Records from a collection:

Start of Block

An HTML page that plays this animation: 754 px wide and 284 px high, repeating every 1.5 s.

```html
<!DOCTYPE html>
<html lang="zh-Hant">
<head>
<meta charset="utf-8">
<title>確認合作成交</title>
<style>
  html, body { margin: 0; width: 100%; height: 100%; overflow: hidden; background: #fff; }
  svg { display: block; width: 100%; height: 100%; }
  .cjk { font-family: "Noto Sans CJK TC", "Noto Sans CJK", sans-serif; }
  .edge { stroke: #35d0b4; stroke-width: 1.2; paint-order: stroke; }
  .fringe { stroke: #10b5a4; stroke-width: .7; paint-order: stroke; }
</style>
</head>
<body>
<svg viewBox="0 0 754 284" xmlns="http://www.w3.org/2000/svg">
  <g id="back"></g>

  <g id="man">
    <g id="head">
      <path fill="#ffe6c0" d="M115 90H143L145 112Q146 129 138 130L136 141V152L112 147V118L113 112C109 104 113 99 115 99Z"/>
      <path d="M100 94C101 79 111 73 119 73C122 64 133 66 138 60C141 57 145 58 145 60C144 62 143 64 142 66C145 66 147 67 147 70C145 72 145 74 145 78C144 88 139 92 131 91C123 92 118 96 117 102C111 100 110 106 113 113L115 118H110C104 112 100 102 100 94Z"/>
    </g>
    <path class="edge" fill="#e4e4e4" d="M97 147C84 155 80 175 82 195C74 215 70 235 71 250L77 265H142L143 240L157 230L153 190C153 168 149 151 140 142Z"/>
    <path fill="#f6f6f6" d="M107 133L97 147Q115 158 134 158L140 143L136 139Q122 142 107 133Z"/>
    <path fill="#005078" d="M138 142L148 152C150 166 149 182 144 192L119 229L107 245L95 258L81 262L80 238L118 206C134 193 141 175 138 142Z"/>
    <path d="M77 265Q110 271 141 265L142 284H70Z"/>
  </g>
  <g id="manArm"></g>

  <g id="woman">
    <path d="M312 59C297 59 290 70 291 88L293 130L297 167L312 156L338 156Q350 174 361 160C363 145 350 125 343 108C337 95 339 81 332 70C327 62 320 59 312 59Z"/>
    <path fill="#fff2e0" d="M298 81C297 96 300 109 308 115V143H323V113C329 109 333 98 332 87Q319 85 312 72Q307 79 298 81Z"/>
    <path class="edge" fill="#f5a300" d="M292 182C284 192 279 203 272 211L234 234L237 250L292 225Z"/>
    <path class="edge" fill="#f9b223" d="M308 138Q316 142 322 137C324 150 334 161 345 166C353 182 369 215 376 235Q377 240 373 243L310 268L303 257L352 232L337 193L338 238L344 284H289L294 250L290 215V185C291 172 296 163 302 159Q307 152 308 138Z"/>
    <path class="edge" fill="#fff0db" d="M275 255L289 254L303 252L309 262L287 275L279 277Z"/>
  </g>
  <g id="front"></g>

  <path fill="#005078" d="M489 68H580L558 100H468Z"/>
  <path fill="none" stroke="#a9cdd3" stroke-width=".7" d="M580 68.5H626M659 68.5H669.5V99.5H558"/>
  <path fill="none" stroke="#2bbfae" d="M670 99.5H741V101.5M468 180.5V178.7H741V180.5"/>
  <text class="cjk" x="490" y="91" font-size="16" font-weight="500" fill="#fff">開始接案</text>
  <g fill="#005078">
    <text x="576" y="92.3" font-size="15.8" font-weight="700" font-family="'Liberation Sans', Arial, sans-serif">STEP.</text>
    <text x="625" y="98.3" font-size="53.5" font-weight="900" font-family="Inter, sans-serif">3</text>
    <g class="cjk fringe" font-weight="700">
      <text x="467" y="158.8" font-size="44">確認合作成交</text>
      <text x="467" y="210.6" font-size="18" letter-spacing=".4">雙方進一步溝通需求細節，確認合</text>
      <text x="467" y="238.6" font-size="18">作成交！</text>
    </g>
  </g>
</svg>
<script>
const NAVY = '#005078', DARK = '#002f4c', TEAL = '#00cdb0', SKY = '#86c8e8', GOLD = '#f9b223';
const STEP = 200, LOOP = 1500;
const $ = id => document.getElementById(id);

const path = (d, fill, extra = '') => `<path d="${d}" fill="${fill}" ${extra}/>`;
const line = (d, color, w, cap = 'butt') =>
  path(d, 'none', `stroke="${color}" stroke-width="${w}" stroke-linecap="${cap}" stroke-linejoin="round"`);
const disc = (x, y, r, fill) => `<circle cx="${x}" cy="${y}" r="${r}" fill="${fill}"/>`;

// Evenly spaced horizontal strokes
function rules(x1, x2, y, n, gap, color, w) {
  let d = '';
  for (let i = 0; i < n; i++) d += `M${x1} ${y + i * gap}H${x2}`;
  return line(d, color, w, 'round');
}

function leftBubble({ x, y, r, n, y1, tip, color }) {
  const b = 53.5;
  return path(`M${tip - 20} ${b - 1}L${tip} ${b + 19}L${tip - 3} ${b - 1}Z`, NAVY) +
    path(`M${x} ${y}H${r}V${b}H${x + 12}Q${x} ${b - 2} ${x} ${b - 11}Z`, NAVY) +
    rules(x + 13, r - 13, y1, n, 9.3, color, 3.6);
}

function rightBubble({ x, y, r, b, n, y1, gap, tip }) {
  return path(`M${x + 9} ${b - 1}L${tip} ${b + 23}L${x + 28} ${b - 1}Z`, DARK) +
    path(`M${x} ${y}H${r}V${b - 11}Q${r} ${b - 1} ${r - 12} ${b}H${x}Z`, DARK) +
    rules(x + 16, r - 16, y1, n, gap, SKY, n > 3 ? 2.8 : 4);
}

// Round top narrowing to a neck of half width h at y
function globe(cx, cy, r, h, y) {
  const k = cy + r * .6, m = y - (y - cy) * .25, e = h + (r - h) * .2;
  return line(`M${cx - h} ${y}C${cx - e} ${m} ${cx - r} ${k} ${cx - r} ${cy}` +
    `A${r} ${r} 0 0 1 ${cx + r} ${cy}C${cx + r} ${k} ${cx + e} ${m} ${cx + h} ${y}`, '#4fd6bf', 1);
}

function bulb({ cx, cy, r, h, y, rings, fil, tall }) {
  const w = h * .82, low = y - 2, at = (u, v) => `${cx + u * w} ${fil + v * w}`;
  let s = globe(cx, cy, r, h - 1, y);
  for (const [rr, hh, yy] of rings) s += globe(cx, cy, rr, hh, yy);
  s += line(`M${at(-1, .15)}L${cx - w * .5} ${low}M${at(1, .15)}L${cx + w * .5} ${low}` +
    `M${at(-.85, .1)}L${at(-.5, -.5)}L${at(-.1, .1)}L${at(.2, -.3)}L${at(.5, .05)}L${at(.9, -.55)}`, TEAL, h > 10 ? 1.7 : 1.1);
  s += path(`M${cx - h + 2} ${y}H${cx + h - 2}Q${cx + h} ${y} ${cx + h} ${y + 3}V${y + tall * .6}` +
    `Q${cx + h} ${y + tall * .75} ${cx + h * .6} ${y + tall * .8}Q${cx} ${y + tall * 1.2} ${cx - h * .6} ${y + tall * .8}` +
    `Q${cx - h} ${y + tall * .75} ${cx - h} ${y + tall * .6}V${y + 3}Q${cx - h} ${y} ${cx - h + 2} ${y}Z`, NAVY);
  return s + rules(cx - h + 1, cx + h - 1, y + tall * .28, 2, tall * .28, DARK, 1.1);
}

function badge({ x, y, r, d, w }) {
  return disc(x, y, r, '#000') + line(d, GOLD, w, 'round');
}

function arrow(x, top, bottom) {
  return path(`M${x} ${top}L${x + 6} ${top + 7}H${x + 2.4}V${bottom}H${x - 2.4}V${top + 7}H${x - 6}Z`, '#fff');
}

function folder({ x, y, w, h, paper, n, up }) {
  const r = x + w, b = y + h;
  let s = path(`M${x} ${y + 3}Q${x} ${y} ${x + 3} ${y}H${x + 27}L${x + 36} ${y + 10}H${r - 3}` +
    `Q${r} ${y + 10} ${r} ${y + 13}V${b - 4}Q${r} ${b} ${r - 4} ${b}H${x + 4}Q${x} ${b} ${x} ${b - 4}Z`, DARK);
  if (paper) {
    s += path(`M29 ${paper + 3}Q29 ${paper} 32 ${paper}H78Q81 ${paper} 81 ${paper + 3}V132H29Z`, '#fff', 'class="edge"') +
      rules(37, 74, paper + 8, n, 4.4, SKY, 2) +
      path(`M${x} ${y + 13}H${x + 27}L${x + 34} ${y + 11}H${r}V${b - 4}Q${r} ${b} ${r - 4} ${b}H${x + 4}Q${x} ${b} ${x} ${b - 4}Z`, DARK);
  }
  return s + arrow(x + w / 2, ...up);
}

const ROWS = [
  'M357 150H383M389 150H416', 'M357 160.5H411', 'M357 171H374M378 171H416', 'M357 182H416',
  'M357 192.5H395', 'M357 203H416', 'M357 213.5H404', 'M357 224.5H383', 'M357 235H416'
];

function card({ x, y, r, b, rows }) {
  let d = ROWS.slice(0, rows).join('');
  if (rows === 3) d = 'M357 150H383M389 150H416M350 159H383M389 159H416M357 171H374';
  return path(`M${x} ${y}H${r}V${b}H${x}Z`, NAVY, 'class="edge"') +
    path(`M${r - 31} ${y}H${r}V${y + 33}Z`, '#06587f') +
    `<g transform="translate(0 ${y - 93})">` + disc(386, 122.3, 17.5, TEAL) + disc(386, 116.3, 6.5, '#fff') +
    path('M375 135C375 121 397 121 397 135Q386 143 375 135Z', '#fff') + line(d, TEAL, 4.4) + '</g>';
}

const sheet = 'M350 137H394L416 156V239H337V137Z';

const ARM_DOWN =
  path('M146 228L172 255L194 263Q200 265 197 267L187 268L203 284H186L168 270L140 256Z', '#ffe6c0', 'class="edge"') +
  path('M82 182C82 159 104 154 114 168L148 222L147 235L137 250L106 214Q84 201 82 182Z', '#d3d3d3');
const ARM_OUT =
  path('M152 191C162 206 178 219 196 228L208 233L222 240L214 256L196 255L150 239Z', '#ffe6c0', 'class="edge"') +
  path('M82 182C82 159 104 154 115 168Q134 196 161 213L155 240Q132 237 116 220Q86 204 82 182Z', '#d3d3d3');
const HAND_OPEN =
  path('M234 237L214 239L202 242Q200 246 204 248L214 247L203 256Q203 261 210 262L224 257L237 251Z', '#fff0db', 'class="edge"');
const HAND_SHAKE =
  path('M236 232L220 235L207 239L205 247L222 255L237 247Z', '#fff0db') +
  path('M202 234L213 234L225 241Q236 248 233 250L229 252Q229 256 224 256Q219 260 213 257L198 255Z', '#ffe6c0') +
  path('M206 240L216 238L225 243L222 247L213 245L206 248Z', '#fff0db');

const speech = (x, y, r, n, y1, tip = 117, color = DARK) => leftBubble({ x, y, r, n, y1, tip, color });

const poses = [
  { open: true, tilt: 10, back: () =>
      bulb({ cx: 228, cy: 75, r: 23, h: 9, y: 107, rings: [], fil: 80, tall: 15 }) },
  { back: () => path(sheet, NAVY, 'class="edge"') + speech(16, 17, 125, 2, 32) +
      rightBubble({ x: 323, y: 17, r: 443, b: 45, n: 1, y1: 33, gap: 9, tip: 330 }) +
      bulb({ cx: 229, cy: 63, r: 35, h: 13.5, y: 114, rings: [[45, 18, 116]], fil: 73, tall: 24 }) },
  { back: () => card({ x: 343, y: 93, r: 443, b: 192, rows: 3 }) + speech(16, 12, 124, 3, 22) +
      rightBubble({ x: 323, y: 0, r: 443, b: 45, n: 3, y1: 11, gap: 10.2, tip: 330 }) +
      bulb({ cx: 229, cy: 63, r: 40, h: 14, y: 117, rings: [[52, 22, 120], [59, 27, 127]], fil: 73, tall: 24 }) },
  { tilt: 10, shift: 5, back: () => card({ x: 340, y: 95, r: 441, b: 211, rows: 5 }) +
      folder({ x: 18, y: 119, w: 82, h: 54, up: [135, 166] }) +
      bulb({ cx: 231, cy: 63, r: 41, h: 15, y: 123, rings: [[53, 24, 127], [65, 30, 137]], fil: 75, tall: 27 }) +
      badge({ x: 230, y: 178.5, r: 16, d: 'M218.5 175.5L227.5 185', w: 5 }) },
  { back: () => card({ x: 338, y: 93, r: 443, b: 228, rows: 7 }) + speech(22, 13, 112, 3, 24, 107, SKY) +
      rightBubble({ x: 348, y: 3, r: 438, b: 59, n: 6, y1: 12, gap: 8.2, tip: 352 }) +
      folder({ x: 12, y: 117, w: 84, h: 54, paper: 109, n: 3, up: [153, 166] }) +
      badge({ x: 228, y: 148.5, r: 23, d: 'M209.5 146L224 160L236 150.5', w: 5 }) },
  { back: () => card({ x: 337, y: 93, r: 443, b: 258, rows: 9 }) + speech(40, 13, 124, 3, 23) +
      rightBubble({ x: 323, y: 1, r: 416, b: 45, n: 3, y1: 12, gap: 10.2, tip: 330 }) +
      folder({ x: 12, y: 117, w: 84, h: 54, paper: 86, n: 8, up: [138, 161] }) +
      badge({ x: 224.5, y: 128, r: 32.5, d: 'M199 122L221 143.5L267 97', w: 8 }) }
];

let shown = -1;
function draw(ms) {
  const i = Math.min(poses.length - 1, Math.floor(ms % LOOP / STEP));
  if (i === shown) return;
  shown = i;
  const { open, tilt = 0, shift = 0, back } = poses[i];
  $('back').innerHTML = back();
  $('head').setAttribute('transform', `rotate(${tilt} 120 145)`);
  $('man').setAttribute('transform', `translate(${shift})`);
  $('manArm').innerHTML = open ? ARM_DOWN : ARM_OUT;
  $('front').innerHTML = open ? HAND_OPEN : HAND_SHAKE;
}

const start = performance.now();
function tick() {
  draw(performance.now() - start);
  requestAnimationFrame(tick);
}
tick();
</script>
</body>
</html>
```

End of Block

• _Exercise aim_
The answer must consist of every line above that holds the string "poses", copied exactly.

• _Result of this exercise_
const poses = [
  const i = Math.min(poses.length - 1, Math.floor(ms % LOOP / STEP));
  const { open, tilt = 0, shift = 0, back } = poses[i];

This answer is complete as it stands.